==== The data ====
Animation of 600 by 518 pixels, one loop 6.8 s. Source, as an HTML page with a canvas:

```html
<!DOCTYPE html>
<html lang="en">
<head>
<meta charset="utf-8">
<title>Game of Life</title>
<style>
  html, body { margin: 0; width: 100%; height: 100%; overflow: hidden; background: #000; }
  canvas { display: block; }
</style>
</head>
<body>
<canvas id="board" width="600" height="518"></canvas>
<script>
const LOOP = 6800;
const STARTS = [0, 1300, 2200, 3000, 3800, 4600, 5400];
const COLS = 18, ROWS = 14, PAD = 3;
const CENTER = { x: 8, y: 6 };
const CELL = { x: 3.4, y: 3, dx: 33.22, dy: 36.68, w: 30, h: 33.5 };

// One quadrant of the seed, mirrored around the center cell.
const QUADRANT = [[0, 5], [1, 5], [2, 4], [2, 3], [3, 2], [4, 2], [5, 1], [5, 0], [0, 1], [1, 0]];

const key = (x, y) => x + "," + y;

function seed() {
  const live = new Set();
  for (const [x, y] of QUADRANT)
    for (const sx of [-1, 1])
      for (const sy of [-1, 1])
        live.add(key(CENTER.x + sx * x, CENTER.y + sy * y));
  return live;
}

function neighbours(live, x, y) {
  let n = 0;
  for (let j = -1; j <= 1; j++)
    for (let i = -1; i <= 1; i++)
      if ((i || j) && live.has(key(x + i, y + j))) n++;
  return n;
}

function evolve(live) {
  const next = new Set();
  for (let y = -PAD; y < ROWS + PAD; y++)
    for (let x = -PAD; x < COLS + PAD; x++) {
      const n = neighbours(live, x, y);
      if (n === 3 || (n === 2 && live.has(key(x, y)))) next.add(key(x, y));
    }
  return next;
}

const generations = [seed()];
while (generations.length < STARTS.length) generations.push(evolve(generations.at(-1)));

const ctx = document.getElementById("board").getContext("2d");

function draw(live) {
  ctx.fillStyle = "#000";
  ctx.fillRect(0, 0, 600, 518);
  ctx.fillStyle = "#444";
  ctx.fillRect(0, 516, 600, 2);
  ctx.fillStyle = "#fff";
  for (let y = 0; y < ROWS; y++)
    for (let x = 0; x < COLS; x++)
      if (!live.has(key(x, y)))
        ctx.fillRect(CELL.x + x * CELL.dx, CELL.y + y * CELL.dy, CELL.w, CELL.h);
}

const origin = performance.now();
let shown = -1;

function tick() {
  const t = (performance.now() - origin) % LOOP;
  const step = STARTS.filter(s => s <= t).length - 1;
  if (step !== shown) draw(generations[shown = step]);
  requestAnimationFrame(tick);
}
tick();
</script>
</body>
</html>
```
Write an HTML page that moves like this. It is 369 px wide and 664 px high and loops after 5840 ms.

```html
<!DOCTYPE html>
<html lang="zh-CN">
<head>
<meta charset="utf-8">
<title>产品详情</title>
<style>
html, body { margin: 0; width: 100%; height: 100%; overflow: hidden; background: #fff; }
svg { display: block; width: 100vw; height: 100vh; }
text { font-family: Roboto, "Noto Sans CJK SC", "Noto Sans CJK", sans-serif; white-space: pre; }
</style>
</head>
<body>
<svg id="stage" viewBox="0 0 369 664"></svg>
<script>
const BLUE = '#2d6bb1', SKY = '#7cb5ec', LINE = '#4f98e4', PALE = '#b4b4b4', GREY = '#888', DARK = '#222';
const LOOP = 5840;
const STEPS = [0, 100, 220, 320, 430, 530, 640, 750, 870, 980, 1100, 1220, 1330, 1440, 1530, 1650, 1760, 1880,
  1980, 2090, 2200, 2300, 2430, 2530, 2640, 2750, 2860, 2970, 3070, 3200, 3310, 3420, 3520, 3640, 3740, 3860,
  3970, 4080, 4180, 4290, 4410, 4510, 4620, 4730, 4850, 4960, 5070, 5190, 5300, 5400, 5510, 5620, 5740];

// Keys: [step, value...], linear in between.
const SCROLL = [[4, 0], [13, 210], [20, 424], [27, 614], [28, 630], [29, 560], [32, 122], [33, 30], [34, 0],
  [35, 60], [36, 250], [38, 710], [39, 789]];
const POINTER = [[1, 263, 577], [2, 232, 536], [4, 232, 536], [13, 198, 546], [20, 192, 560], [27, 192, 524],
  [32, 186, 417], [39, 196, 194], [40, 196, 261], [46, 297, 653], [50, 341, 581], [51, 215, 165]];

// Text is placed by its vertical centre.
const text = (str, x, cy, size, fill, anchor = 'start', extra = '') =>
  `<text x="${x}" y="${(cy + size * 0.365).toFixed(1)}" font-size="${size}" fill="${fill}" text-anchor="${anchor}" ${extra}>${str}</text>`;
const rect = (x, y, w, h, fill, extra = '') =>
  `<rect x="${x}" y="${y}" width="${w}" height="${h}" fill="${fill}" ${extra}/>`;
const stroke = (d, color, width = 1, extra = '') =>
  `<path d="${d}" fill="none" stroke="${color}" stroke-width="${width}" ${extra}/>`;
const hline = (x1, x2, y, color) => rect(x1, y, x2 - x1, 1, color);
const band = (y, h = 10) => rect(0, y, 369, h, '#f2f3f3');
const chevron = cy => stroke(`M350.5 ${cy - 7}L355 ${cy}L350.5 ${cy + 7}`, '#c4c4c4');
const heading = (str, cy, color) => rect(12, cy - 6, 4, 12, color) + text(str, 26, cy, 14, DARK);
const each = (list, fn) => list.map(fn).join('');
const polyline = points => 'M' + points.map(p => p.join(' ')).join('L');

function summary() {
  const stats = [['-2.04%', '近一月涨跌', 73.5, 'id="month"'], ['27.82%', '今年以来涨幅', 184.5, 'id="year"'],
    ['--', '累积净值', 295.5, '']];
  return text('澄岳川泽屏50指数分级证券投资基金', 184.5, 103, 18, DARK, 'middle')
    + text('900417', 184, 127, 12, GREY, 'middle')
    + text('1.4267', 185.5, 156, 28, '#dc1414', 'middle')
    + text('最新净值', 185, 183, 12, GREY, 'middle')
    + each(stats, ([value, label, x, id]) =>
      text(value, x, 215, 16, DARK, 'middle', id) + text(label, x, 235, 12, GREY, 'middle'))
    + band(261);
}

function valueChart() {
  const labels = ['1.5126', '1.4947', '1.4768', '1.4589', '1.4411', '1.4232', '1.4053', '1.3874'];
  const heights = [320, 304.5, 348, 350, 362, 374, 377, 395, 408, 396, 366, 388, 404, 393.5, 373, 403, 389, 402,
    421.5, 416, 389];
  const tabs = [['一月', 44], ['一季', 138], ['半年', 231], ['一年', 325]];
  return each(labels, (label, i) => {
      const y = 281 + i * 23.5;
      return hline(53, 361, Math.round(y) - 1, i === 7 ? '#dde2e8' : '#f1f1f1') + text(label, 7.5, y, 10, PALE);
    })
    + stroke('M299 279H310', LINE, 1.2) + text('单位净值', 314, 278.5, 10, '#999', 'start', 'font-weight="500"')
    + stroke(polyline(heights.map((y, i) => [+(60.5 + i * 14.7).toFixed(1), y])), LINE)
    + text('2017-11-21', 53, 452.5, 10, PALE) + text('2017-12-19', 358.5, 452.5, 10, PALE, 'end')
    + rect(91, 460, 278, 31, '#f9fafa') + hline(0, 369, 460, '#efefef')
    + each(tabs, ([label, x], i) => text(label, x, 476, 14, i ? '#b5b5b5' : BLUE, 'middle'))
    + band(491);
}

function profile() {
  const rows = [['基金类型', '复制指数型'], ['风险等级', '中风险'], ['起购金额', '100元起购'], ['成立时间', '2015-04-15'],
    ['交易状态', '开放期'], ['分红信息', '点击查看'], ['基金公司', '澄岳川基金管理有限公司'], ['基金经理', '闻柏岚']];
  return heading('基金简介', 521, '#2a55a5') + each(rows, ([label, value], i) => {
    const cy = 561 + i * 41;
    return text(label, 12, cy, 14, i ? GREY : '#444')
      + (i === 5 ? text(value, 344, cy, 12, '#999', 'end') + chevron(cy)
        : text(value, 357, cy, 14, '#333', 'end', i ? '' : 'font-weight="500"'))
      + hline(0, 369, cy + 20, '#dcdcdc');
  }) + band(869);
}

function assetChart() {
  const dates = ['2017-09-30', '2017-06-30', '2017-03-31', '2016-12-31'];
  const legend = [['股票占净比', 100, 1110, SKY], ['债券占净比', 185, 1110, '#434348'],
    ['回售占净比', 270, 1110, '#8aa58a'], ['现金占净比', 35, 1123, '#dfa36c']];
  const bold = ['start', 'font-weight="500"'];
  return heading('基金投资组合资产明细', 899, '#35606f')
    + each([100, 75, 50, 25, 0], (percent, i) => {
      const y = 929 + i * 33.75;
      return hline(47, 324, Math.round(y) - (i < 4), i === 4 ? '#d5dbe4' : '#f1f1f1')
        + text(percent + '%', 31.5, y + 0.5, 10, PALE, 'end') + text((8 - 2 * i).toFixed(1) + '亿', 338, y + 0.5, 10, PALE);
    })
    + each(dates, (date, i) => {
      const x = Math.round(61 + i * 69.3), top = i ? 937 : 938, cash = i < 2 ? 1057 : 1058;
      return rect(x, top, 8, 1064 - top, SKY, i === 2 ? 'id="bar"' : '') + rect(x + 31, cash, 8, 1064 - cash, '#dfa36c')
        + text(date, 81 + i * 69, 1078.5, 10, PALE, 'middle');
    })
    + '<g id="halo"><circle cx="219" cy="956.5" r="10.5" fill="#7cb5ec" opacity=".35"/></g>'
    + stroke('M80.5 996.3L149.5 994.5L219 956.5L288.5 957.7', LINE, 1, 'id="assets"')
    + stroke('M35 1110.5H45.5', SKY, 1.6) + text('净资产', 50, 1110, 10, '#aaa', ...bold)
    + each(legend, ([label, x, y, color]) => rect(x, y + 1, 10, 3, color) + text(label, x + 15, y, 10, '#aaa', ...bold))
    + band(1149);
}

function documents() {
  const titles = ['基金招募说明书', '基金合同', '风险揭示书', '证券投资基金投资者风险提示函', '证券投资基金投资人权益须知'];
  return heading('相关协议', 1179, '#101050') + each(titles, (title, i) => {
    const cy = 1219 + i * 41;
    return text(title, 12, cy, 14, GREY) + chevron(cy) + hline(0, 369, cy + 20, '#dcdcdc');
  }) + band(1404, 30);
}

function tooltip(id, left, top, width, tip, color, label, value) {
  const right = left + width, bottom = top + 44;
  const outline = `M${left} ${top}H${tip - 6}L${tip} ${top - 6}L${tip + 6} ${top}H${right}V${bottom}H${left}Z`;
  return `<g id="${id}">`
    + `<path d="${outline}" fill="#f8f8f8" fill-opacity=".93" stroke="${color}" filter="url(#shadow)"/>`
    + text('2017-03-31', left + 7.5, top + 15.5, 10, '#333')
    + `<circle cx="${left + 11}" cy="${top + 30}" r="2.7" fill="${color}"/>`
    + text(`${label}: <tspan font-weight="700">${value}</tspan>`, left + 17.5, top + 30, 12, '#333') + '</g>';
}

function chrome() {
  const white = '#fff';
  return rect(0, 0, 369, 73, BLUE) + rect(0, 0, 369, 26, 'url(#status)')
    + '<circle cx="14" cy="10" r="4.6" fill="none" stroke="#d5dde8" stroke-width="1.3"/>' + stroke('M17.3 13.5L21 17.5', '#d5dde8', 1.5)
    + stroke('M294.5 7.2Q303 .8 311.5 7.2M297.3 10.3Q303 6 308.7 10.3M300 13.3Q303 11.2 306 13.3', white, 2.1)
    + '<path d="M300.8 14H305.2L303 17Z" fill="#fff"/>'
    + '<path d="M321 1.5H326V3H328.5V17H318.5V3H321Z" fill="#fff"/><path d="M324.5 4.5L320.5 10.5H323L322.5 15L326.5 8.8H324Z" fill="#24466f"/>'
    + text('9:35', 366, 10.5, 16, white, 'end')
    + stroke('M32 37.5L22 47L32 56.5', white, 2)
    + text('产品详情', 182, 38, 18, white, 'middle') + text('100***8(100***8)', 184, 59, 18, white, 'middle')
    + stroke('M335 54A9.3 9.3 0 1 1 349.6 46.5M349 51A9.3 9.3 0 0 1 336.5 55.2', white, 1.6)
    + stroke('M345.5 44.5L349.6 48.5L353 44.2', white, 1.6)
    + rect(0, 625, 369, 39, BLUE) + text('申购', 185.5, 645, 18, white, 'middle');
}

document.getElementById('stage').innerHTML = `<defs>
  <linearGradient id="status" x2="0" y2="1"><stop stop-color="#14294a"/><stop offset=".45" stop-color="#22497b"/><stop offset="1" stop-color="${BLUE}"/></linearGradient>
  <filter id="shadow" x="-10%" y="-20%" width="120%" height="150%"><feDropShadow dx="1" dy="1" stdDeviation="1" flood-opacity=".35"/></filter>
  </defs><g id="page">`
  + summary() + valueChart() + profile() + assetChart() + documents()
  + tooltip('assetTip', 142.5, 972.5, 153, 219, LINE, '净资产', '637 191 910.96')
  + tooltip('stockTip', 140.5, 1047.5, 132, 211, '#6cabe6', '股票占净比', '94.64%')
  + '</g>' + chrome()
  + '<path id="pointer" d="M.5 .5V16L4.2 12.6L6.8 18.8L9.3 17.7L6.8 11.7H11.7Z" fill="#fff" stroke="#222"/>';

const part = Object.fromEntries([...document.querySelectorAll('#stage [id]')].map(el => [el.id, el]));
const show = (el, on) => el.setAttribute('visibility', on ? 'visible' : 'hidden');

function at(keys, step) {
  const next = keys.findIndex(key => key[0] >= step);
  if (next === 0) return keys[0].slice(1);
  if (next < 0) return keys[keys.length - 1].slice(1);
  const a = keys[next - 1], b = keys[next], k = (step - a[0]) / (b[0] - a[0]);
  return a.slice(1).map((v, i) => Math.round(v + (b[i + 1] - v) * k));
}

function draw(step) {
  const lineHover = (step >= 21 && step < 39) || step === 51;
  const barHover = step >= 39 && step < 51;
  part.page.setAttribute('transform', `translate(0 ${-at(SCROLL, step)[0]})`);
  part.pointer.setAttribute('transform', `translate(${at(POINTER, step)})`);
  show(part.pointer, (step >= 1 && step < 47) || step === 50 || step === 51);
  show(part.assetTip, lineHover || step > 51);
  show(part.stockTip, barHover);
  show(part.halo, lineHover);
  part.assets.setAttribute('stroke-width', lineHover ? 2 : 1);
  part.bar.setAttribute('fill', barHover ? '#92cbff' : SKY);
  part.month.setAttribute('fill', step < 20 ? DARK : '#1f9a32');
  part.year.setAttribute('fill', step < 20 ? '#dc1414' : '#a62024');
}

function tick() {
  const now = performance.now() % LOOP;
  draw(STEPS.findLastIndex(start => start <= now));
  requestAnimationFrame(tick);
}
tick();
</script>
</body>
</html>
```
====
▶ [Instructions to follow]:
Filter the entries down to the lines containing "DARK". Copy each of those lines.

▶ [Answer to this task]:
const BLUE = '#2d6bb1', SKY = '#7cb5ec', LINE = '#4f98e4', PALE = '#b4b4b4', GREY = '#888', DARK = '#222';
const heading = (str, cy, color) => rect(12, cy - 6, 4, 12, color) + text(str, 26, cy, 14, DARK);
  return text('澄岳川泽屏50指数分级证券投资基金', 184.5, 103, 18, DARK, 'middle')
      text(value, x, 215, 16, DARK, 'middle', id) + text(label, x, 235, 12, GREY, 'middle'))
  part.month.setAttribute('fill', step < 20 ? DARK : '#1f9a32');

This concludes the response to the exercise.